are preparing a flip chart, place a piece of scrap paper behind the area
you are lettering to prevent the marker from bleeding through to the next
page on the chart.
d. Brush Lettering. This is another flexible form of lettering that
requires practice to obtain and maintain proficiency. As an illustrator,
you can use brush lettering to produce letters ranging from 1/4-inch to
10 feet or more in size. All brushes have three major components: (1)
hairs, (2) ferrule, and (3) handle.
There are three different shaped
brushes you use for lettering: (1) round, (2) bright, and (3) flat
(1) Round brush. The hairs of this brush come to either a blunt
or sharp point. The type of tip and the pressure exerted on the brush
while applying the paint determines the different types of lettering for
which you may use the brush.
To use this brush to produce Gothic
lettering, it must have a blunt, round point and you must apply even
pressure while lettering. If this brush has a round tip, and you vary
the pressure, you can create cursive lettering.
When using this brush to produce lettering, you can control the size of

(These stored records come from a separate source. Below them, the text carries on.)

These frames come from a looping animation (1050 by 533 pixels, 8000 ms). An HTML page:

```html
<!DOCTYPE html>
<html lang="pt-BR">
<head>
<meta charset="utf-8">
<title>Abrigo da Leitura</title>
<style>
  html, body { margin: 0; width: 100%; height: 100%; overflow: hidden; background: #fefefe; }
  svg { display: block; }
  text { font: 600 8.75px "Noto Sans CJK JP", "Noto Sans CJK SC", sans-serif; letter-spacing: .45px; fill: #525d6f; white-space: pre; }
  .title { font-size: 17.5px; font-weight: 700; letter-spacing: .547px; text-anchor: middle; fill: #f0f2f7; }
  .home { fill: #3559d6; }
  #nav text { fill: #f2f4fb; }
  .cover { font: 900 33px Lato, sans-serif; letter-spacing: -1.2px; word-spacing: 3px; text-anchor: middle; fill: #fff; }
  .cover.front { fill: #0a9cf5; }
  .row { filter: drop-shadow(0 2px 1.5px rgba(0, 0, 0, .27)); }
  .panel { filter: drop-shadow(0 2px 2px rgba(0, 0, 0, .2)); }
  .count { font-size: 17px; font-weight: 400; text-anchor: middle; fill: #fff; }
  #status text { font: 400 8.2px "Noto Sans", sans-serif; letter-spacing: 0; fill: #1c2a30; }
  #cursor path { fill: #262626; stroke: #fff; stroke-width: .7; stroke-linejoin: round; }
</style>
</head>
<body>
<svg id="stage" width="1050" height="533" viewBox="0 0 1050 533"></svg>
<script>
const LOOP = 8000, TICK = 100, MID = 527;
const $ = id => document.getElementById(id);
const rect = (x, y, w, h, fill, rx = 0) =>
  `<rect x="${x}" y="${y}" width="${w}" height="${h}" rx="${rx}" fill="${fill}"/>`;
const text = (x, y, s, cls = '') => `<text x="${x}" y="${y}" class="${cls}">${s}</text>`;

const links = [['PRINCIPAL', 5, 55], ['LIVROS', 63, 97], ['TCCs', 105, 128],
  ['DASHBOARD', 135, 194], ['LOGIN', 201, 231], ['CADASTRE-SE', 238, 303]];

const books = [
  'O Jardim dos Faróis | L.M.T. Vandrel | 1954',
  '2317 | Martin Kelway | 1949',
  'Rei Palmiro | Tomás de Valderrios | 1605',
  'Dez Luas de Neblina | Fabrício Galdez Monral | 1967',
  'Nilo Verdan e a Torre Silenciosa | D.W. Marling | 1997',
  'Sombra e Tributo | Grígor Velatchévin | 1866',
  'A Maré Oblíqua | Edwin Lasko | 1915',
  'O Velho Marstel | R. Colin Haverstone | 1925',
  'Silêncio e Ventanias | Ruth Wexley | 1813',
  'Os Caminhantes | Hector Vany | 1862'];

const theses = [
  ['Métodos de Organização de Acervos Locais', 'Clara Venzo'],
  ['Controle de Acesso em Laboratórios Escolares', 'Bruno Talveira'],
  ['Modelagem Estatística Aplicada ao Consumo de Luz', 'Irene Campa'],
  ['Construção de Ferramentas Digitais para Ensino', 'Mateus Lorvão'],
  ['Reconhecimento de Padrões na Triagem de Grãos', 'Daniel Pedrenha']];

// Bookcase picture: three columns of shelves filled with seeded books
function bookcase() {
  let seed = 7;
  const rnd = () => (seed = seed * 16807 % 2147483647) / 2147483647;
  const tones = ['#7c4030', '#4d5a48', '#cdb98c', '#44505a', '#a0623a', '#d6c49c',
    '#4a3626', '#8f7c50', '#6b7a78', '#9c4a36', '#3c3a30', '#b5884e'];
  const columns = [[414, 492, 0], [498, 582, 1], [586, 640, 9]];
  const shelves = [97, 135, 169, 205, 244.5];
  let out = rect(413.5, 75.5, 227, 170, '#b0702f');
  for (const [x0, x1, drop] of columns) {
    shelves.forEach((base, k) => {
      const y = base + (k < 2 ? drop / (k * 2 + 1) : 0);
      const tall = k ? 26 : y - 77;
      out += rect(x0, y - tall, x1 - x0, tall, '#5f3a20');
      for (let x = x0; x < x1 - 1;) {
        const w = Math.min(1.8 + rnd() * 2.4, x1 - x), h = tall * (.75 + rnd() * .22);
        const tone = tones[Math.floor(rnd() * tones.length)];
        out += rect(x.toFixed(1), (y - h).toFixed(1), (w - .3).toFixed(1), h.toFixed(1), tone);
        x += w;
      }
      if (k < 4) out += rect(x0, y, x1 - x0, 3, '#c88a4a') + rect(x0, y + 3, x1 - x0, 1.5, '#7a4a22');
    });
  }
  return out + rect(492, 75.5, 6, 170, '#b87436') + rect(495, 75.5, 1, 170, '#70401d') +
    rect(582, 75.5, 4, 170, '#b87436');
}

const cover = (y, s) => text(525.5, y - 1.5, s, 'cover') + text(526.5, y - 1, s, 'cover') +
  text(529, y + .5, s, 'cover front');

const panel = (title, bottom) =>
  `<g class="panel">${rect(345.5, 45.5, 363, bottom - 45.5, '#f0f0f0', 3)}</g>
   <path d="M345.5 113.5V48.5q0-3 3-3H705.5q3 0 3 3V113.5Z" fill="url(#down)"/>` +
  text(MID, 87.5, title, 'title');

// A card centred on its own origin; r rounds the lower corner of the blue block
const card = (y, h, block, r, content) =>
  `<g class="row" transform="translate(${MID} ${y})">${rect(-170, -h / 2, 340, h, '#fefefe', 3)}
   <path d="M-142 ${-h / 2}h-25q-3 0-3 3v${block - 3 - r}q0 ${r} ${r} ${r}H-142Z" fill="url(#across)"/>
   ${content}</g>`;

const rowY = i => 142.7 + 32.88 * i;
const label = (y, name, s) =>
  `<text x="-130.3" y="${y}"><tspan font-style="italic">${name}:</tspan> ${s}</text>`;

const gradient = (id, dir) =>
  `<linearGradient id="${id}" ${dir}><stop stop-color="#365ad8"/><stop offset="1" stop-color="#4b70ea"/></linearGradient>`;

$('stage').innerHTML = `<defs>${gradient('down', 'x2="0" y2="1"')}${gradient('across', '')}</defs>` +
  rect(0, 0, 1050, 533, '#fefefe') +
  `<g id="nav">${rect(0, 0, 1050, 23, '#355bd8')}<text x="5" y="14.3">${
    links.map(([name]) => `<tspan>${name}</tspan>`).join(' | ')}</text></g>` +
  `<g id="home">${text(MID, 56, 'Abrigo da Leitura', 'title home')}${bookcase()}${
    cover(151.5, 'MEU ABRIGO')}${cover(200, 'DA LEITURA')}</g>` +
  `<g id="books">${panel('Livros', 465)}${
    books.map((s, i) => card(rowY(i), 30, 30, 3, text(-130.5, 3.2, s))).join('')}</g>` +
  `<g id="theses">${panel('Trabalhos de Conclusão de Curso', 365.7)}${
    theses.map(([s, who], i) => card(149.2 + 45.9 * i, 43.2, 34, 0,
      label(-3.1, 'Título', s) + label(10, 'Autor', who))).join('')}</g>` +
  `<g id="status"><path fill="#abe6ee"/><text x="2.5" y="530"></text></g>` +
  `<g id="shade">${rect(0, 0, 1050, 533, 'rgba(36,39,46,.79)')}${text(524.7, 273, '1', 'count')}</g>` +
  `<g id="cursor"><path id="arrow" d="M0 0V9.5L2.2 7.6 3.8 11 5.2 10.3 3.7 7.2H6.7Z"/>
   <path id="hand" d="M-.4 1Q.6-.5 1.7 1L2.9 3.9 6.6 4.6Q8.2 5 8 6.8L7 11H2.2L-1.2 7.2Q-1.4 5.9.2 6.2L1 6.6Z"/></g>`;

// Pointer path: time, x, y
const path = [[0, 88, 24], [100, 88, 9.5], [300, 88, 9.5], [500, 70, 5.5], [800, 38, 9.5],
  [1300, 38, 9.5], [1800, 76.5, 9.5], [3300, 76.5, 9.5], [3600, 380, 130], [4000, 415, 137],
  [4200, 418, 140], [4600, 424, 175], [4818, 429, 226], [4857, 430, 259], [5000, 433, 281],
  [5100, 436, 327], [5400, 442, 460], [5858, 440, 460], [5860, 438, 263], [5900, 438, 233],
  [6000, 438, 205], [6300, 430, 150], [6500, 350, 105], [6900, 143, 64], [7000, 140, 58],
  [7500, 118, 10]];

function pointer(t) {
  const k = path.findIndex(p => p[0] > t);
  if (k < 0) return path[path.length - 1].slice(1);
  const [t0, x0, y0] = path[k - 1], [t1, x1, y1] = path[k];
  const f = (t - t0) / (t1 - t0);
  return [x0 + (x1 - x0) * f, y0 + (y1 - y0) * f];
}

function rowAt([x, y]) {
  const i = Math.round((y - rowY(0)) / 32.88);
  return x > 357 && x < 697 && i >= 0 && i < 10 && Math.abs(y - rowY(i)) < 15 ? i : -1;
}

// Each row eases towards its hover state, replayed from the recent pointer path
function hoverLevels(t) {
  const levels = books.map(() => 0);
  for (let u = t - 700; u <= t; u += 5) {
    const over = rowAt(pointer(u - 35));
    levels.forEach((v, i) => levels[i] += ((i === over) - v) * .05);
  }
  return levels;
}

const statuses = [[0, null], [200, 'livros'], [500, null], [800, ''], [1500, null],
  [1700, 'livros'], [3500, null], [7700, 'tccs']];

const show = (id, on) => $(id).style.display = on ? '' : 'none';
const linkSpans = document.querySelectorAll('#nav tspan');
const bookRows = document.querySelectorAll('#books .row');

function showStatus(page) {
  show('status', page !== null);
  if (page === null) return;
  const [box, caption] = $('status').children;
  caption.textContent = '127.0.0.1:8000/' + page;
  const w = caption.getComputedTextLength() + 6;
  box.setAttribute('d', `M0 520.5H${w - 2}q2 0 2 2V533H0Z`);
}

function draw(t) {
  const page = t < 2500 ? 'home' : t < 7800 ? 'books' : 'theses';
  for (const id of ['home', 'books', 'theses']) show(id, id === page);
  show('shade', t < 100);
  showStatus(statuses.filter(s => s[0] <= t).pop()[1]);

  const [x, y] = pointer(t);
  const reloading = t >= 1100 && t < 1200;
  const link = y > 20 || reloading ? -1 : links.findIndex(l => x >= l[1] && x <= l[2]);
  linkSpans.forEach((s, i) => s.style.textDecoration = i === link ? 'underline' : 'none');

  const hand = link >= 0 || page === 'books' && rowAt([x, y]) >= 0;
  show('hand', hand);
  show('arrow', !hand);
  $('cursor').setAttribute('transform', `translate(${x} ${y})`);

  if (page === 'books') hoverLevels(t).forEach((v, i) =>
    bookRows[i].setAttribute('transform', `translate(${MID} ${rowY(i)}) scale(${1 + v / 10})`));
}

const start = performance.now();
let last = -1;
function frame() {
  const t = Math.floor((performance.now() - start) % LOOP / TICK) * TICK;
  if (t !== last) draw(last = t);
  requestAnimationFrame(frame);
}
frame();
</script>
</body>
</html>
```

the line by controlling the amount of pressure applied on the brush. The
more pressure you apply, the wider or broader the lines; conversely, the
less pressure you apply, the finer the lines. A high quality round brush
presents a fullness of the hairs when wet; whereas a poor quality brush
looks concave at the sides and ragged.